Chloe’s diagnosis has affected so many people; from family to friends to colleagues! It was such a shock to everyone who has a connection of some kind to Chloe. For our parents seeing their granddaughter so poorly has been horrific, as well as watching their own children deal with the heartache. Chloe has a five year old sister called Imogen. Imogen had just started school when Chloe was diagnosed so balancing her emotions and explaining to her about Chloe’s diagnosis was extremely challenging. Imogen has taken it all in her stride and has been doing so well at school. We are extremely proud of her for being such an amazing big sister to Chloe. Time apart from Chloe was hard for her and she even told her class in January her favourite Christmas present was having her sister at home!! The support we have received throughout this journey so far has been extremely overwhelming. Our immediate family of parents and siblings has been amazing! Having help and support for Imogen was extremely comforting and we never had to worry about school runs. They wiped our tears and listened when we needed to talk. Close friends were there at the end of a phone offering to help with childcare and lifts to the hospital.
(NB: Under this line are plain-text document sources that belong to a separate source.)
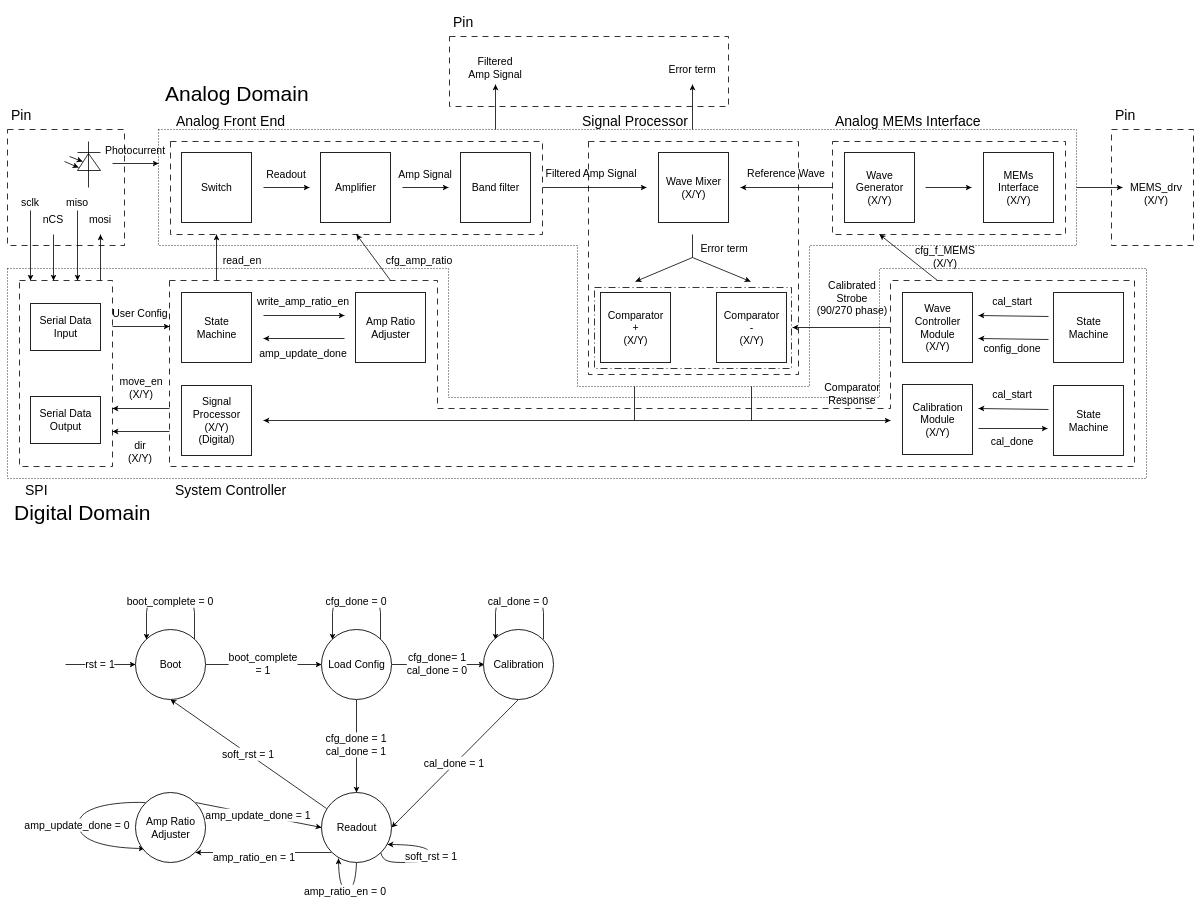
<!DOCTYPE html>
<html lang="en">
<head>
<meta charset="utf-8">
<title>Analog and digital domain block diagram</title>
<style>
:root { --ink: #000; --paper: #fff; }
* { box-sizing: border-box; margin: 0; padding: 0; }
html, body { width: 1200px; height: 904px; overflow: hidden; background: var(--paper); }
body { font: 10.5px/12.6px "Liberation Sans", Arial, sans-serif; color: var(--ink); }
.diagram { position: relative; width: 1200px; height: 904px; overflow: hidden; }
.wires { position: absolute; left: 0; top: 0; fill: none; stroke: var(--ink); stroke-width: .8; }
.wires .dotted { stroke-dasharray: 1 2; }
.wires .dashed { stroke-dasharray: 6 5; }
.wires .dashdot { stroke-dasharray: 7 3 1 3; }
.wires .arrows { marker-end: none; }
.arrows path { marker-end: url(#arrowhead); }
.arrows .both { marker-start: url(#arrowhead); }
.block, .state { position: absolute; left: var(--x); top: var(--y); width: 71px; height: 71px; display: flex; align-items: center; justify-content: center; text-align: center; border: 1px solid #222; background: var(--paper); }
.block.short { height: 48px; }
.state { border-radius: 50%; }
.label { position: absolute; left: var(--x); top: var(--y); transform: translate(-50%, -50%); text-align: center; white-space: nowrap; }
.states .label { background: var(--paper); }
h1, h2 { position: absolute; left: var(--x); top: var(--y); transform: translateY(-50%); font-weight: 400; white-space: nowrap; }
h1 { font-size: 21px; line-height: 24px; }
h2 { font-size: 14px; line-height: 16px; }
</style>
</head>
<body>
<main class="diagram">
<svg class="wires" width="1200" height="904" viewBox="-.5 -.5 1200 904" aria-hidden="true">
  <defs>
    <marker id="arrowhead" markerUnits="userSpaceOnUse" markerWidth="8" markerHeight="8" refX="6" refY="3" orient="auto-start-reverse">
      <path d="M0 0L6 3L0 6L1.5 3Z" fill="#000" stroke="none" style="marker:none"/>
    </marker>
  </defs>
  <g class="dotted">
    <path d="M158 129H1076V245H809V386H577V245H158Z"/>
    <path d="M7 268H448V397H879V268H1146V478H7Z"/>
  </g>
  <g class="dashed">
    <rect x="7" y="129" width="117" height="116"/>
    <rect x="449" y="36" width="279" height="70"/>
    <rect x="1111" y="129" width="82" height="116"/>
    <rect x="170" y="141" width="372" height="93"/>
    <rect x="588" y="141" width="210" height="233"/>
    <rect x="832" y="141" width="233" height="93"/>
    <rect x="19" y="280" width="93" height="186"/>
    <path d="M169 280H437V408H890V280H1134V466H169Z"/>
  </g>
  <rect class="dashdot" x="594" y="287" width="197" height="81"/>
  <g class="photodiode">
    <path d="M88 141V187M77 152H100M88 153L77 170H100Z"/>
    <g class="arrows"><path d="M69 156L82 161"/><path d="M64 161L78 167"/></g>
  </g>
  <g class="arrows system-wires">
    <path d="M30 210V280"/><path d="M53 234V280"/><path d="M77 210V280"/><path d="M100 280V234"/>
    <path d="M112 163H158"/>
    <path d="M263 187H309"/><path d="M402 187H448"/>
    <path d="M495 129V84"/><path d="M692 129V84"/>
    <path d="M542 187H646"/><path d="M832 187H740"/>
    <path d="M925 187H971"/><path d="M1076 187H1122"/>
    <path d="M692 234V257L635 281"/><path d="M692 257L750 281"/>
    <path d="M216 280V234"/><path d="M390 280L356 234"/><path d="M937 280L879 234"/>
    <path d="M112 326H169"/><path d="M169 408H112"/><path d="M169 431H112"/>
    <path d="M263 315H344"/><path d="M344 338H263"/>
    <path d="M890 327L792 327"/>
    <path class="both" d="M263 420H890"/>
    <path d="M1048 316L978 315"/><path d="M1048 339L978 338"/>
    <path d="M1048 409L978 408"/><path d="M978 428H1047"/>
  </g>
  <path d="M634 386V420M751 386V420"/>
  <g class="arrows state-wires">
    <path d="M65 664H135"/>
    <path d="M205 664H321"/><path d="M391 664H484"/>
    <path d="M194 639V612Q194 600 182 600H158Q146 600 146 612V639"/>
    <path d="M380 639V612Q380 600 368 600H344Q332 600 332 612V639"/>
    <path d="M543 639V612Q543 600 531 600H507Q495 600 495 612V639"/>
    <path d="M356 699V792"/><path d="M518 699L391 827"/><path d="M326 808L170 699"/>
    <path d="M195 802L321 827"/><path d="M331 852H195"/>
    <path d="M145 802C111 801 78 807 78 824C78 842 111 848 144 848"/>
    <path d="M380 851C382 862 390 862 406 862C426 862 430 857 430 854C430 846 412 844 387 844"/>
    <path d="M356 862Q355 890 346 890Q338 888 338 858"/>
  </g>
</svg>

<section class="system">
  <h1 style="--x:165px;--y:94px">Analog Domain</h1>
  <h1 style="--x:14px;--y:513px">Digital Domain</h1>
  <h2 style="--x:11px;--y:115px">Pin</h2>
  <h2 style="--x:453px;--y:22px">Pin</h2>
  <h2 style="--x:1115px;--y:115px">Pin</h2>
  <h2 style="--x:176px;--y:121px">Analog Front End</h2>
  <h2 style="--x:582px;--y:121px">Signal Processor</h2>
  <h2 style="--x:835px;--y:121px">Analog MEMs Interface</h2>
  <h2 style="--x:25px;--y:490px">SPI</h2>
  <h2 style="--x:175px;--y:490px">System Controller</h2>

  <div class="block" style="--x:181px;--y:152px">Switch</div>
  <div class="block" style="--x:320px;--y:152px">Amplifier</div>
  <div class="block" style="--x:460px;--y:152px">Band filter</div>
  <div class="block" style="--x:658px;--y:152px">Wave Mixer<br>(X/Y)</div>
  <div class="block" style="--x:844px;--y:152px">Wave<br>Generator<br>(X/Y)</div>
  <div class="block" style="--x:983px;--y:152px">MEMs<br>Interface<br>(X/Y)</div>
  <div class="block" style="--x:600px;--y:292px">Comparator<br>+<br>(X/Y)</div>
  <div class="block" style="--x:716px;--y:292px">Comparator<br>-<br>(X/Y)</div>
  <div class="block short" style="--x:30px;--y:303px">Serial Data<br>Input</div>
  <div class="block short" style="--x:30px;--y:396px">Serial Data<br>Output</div>
  <div class="block" style="--x:181px;--y:292px">State<br>Machine</div>
  <div class="block" style="--x:355px;--y:292px">Amp Ratio<br>Adjuster</div>
  <div class="block" style="--x:181px;--y:385px">Signal<br>Processor<br>(X/Y)<br>(Digital)</div>
  <div class="block" style="--x:902px;--y:292px">Wave<br>Controller<br>Module<br>(X/Y)</div>
  <div class="block" style="--x:902px;--y:384px">Calibration<br>Module<br>(X/Y)</div>
  <div class="block" style="--x:1053px;--y:292px">State<br>Machine</div>
  <div class="block" style="--x:1053px;--y:385px">State<br>Machine</div>

  <div class="label" style="--x:495px;--y:68px">Filtered<br>Amp Signal</div>
  <div class="label" style="--x:692px;--y:69px">Error term</div>
  <div class="label" style="--x:1156px;--y:194px">MEMS_drv<br>(X/Y)</div>
  <div class="label" style="--x:135px;--y:150px">Photocurrent</div>
  <div class="label" style="--x:30px;--y:202px">sclk</div>
  <div class="label" style="--x:53px;--y:219px">nCS</div>
  <div class="label" style="--x:77px;--y:202px">miso</div>
  <div class="label" style="--x:100px;--y:219px">mosi</div>
  <div class="label" style="--x:286px;--y:174px">Readout</div>
  <div class="label" style="--x:425px;--y:174px">Amp Signal</div>
  <div class="label" style="--x:591px;--y:173px">Filtered Amp Signal</div>
  <div class="label" style="--x:786px;--y:173px">Reference Wave</div>
  <div class="label" style="--x:724px;--y:248px">Error term</div>
  <div class="label" style="--x:242px;--y:260px">read_en</div>
  <div class="label" style="--x:419px;--y:260px">cfg_amp_ratio</div>
  <div class="label" style="--x:945px;--y:257px">cfg_f_MEMS<br>(X/Y)</div>
  <div class="label" style="--x:140px;--y:313px">User Config</div>
  <div class="label" style="--x:303px;--y:301px">write_amp_ratio_en</div>
  <div class="label" style="--x:303px;--y:353px">amp_update_done</div>
  <div class="label" style="--x:141px;--y:388px">move_en<br>(X/Y)</div>
  <div class="label" style="--x:140px;--y:452px">dir<br>(X/Y)</div>
  <div class="label" style="--x:852px;--y:298px">Calibrated<br>Strobe<br>(90/270 phase)</div>
  <div class="label" style="--x:852px;--y:394px">Comparator<br>Response</div>
  <div class="label" style="--x:1012px;--y:301px">cal_start</div>
  <div class="label" style="--x:1012px;--y:348px">config_done</div>
  <div class="label" style="--x:1012px;--y:394px">cal_start</div>
  <div class="label" style="--x:1012px;--y:441px">cal_done</div>
</section>

<section class="states">
  <div class="state" style="--x:135px;--y:629px">Boot</div>
  <div class="state" style="--x:321px;--y:629px">Load Config</div>
  <div class="state" style="--x:483px;--y:629px">Calibration</div>
  <div class="state" style="--x:135px;--y:792px">Amp Ratio<br>Adjuster</div>
  <div class="state" style="--x:321px;--y:792px">Readout</div>

  <div class="label" style="--x:170px;--y:601px">boot_complete = 0</div>
  <div class="label" style="--x:356px;--y:601px">cfg_done = 0</div>
  <div class="label" style="--x:518px;--y:601px">cal_done = 0</div>
  <div class="label" style="--x:100px;--y:664px">rst = 1</div>
  <div class="label" style="--x:263px;--y:664px">boot_complete<br>= 1</div>
  <div class="label" style="--x:437px;--y:664px">cfg_done= 1<br>cal_done = 0</div>
  <div class="label" style="--x:356px;--y:745px">cfg_done = 1<br>cal_done = 1</div>
  <div class="label" style="--x:454px;--y:763px">cal_done = 1</div>
  <div class="label" style="--x:248px;--y:754px">soft_rst = 1</div>
  <div class="label" style="--x:258px;--y:815px">amp_update_done = 1</div>
  <div class="label" style="--x:77px;--y:825px">amp_update_done = 0</div>
  <div class="label" style="--x:254px;--y:857px">amp_ratio_en = 1</div>
  <div class="label" style="--x:431px;--y:856px">soft_rst = 1</div>
  <div class="label" style="--x:345px;--y:891px">amp_ratio_en = 0</div>
</section>
</main>
</body>
</html>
Chloe’s treatment is scheduled to be completed in 2020
Chloe is doing well and currently in the delayed intensification phase. She has three weeks left before beginning maintenance. Her treatment is scheduled to be completed in December 2020. We’ve had to make a number of really huge decisions and in particular regarding Chloe’s treatment route. We decided to take part in the clinical trial. The surgical team also asked to use Chloe’s surgical procedure notes including the medical photography in further teaching. They are also going to be publishing an article in the Journal of Paediatric Surgery. I hope that Chloe’s bowel surgery notes will help the surgical team to reduce this happening to other children. I am writing this story to raise awareness for childhood cancer and hope it may help other parents who are starting this journey. Although Chloe’s initial phase was not forecasted, you can get through difficult phases. Sometimes it’s about taking it a day at a time and some days an hour at a time!! Leanne, April, 2019
How you can help
If you’ve been touched by Chloe’s journey, help us invest in the high quality research that really matters which would otherwise go unfunded. This helps to support children with cancer so they can be with their families for longer. Donate NowFundraise Here
Have you or a family member been affected by childhood cancer?
Many of our supporters have been affected by childhood cancer – either through family, friends or their own personal experience. These patient stories can help inspire others to get involved with us, or can support our media work. If you have a story that you would like to tell, please contact us by email.
Patient Story – Alfie
Alfie was diagnosed with desmoplastic small round cell tumour, a type of soft tissue sarcoma on 5 October 2017,
Sign up to our e-newsletter and receive exclusive stories straight to your inbox. You will also find out about our latest childhood cancer research news along with updates on our fundraising events, charity news and opportunities to support us. Don’t miss out!